Drugs and Alcohol


While overseas, students are subject to the Rhodes Social Regulations Code and Honor Code as well as to the local laws of the host country.

Alcohol is a serious issue for American students both at home and abroad. Students who are not of legal drinking age in the United States sometimes adjust poorly to the general availability of alcoholic drinks while abroad. Wine and beer are a regular part of social discourse and meals in the households of most host countries, restaurants, and campuses. “Responsible” drinking practices vary considerably from country to country, though none have the “binge” drinking culture often found on United States campuses. Public drunkenness is severely frowned upon in most countries and campuses. We trust that Rhodes students will behave responsibly and will remember that as a foreigner they can be more vulnerable to problems if they have had too much to drink. Student should act responsibly when choosing whether to drink or not.

Drug penalties are generally much more severe than those of the United States.  In some countries, simple acquisition of prohibited drugs, including marijuana and other controlled substances, can result in heavy fines, deportation and prison sentences ranging from months to years, or to capital punishment in Southeast Asia.

United States students are expected to abide by all local laws, including drug laws. United States embassy officials are very unsympathetic to drug violations by United States citizens and will only give a list of local lawyers and will contact, by collect call, one person in the United States.  One student’s action often affects several others.
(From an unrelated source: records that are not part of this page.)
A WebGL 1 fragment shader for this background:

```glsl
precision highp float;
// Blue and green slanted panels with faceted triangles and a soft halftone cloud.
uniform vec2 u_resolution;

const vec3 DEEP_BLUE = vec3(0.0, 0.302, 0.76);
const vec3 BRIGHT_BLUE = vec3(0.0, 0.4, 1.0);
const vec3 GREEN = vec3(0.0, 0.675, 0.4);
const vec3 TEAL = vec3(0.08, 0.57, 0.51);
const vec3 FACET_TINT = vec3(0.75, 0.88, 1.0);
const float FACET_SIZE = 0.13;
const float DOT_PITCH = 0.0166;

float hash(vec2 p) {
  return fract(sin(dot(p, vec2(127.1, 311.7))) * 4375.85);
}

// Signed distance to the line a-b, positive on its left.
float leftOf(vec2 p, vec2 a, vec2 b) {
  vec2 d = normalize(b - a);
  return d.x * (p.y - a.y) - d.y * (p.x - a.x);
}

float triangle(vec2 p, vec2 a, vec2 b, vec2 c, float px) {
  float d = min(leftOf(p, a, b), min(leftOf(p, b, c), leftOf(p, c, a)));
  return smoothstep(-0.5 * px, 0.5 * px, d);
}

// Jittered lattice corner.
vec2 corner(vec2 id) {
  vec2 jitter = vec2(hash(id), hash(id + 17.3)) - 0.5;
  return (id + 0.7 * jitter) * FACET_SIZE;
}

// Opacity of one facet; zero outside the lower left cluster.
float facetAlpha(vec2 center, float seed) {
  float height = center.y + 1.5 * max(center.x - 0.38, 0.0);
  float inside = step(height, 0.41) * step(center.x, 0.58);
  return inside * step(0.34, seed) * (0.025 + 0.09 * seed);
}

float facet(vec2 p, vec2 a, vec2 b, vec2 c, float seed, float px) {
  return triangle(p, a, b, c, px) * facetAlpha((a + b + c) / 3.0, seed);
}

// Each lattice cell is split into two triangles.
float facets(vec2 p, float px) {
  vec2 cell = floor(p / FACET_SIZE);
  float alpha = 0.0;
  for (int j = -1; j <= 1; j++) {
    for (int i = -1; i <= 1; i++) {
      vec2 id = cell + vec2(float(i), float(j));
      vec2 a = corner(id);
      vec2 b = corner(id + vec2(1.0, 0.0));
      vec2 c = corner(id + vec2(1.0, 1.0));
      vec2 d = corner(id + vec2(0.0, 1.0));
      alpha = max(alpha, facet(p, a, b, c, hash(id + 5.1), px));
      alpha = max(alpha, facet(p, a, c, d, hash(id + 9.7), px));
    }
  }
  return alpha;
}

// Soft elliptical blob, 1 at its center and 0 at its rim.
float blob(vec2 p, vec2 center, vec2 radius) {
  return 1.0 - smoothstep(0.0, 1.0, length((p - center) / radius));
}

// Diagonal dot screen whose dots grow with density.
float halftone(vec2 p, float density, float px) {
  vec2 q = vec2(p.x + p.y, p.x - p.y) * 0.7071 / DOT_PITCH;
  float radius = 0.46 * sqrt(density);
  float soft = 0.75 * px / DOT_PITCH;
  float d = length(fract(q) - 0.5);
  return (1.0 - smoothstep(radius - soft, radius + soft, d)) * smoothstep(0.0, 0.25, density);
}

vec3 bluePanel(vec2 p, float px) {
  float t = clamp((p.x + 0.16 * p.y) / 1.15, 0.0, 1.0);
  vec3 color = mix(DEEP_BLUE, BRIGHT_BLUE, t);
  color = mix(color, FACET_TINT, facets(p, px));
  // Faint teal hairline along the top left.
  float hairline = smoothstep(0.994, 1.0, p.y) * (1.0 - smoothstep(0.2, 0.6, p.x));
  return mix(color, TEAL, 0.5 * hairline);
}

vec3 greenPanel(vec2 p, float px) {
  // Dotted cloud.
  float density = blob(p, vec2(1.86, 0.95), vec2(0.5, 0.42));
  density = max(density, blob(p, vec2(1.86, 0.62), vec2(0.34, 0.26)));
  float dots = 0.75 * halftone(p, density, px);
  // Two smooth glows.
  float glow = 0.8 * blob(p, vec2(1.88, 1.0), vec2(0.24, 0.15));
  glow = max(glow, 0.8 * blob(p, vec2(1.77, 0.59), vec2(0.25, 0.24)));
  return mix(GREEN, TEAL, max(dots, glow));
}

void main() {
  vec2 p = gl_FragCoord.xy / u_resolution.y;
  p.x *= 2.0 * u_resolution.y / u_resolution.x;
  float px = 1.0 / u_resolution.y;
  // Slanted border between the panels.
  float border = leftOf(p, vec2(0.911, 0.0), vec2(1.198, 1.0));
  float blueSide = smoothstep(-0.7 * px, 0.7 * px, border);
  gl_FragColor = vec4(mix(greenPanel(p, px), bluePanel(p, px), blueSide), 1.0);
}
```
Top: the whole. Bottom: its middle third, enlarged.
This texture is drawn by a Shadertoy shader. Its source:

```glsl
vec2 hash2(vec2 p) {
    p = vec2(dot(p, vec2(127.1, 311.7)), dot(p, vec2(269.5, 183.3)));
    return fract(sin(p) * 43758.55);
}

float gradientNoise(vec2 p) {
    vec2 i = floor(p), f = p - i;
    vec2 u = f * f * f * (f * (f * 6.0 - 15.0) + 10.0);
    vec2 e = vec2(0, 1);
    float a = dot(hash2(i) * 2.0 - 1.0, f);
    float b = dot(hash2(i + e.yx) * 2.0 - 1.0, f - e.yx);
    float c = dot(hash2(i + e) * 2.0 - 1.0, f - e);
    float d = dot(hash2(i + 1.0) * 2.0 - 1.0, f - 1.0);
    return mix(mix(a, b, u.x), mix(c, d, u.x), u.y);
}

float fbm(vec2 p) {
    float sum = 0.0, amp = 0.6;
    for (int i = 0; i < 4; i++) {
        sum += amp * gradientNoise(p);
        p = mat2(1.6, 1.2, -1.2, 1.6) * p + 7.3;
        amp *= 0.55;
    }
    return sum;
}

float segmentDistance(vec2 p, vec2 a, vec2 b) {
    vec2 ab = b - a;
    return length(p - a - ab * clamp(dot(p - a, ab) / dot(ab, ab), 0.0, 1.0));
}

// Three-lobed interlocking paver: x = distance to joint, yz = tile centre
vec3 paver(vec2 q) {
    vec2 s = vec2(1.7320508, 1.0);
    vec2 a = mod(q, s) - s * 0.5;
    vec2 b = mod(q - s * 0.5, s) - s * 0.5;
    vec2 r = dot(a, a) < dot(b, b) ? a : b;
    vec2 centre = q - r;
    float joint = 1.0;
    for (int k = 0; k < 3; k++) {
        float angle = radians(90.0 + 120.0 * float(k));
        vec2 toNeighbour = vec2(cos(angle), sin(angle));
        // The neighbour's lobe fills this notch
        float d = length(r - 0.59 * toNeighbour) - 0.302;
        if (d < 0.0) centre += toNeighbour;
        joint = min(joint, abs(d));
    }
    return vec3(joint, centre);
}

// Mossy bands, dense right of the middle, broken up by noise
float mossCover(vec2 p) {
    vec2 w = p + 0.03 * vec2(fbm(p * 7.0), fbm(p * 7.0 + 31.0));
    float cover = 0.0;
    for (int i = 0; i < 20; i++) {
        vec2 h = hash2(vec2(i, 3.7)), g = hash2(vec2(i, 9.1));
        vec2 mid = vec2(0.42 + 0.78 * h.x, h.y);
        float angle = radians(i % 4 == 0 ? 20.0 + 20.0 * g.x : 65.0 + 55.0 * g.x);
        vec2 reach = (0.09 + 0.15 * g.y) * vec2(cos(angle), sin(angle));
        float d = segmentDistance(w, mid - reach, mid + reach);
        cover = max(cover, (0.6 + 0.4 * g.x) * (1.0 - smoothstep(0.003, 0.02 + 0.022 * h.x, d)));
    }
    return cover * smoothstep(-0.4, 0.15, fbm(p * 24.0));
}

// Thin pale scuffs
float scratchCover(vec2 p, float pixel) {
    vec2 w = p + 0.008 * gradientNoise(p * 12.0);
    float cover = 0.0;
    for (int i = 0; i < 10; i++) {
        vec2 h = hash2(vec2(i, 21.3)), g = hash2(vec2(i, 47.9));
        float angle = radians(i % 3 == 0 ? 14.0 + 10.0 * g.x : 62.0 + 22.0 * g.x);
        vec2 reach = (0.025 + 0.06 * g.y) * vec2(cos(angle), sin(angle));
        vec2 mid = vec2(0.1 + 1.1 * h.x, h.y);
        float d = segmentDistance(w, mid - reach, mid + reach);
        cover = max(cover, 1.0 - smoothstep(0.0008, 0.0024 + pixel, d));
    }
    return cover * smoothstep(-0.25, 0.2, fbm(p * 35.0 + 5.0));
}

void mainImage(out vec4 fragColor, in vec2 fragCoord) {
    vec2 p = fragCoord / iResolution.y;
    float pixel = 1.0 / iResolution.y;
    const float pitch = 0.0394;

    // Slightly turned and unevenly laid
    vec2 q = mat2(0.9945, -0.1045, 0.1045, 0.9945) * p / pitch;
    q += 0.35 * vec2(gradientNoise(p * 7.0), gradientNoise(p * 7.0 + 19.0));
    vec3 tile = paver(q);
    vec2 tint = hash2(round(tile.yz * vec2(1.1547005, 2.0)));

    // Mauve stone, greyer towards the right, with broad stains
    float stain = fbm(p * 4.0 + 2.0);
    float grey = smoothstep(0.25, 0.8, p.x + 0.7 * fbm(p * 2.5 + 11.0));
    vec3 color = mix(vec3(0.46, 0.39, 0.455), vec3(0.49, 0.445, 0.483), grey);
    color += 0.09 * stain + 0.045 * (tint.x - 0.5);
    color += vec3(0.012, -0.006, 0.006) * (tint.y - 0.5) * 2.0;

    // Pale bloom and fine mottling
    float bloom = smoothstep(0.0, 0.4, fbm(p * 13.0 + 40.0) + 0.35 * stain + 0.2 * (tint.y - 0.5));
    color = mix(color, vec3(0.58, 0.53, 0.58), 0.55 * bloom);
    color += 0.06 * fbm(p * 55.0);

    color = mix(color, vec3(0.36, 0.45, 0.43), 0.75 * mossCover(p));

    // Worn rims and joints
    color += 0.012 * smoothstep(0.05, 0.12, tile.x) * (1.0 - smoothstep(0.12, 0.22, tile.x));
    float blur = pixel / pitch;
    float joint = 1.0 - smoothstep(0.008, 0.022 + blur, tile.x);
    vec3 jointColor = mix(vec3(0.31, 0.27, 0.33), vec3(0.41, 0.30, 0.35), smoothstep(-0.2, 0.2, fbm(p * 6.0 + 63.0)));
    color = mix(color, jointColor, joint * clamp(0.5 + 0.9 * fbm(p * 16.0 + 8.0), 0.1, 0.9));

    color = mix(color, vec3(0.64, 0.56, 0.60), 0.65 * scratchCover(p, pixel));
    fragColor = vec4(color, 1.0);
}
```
Therefore, Rhodes takes a strong line against the abuse of alcohol and use of illegal drugs while a student is here or abroad.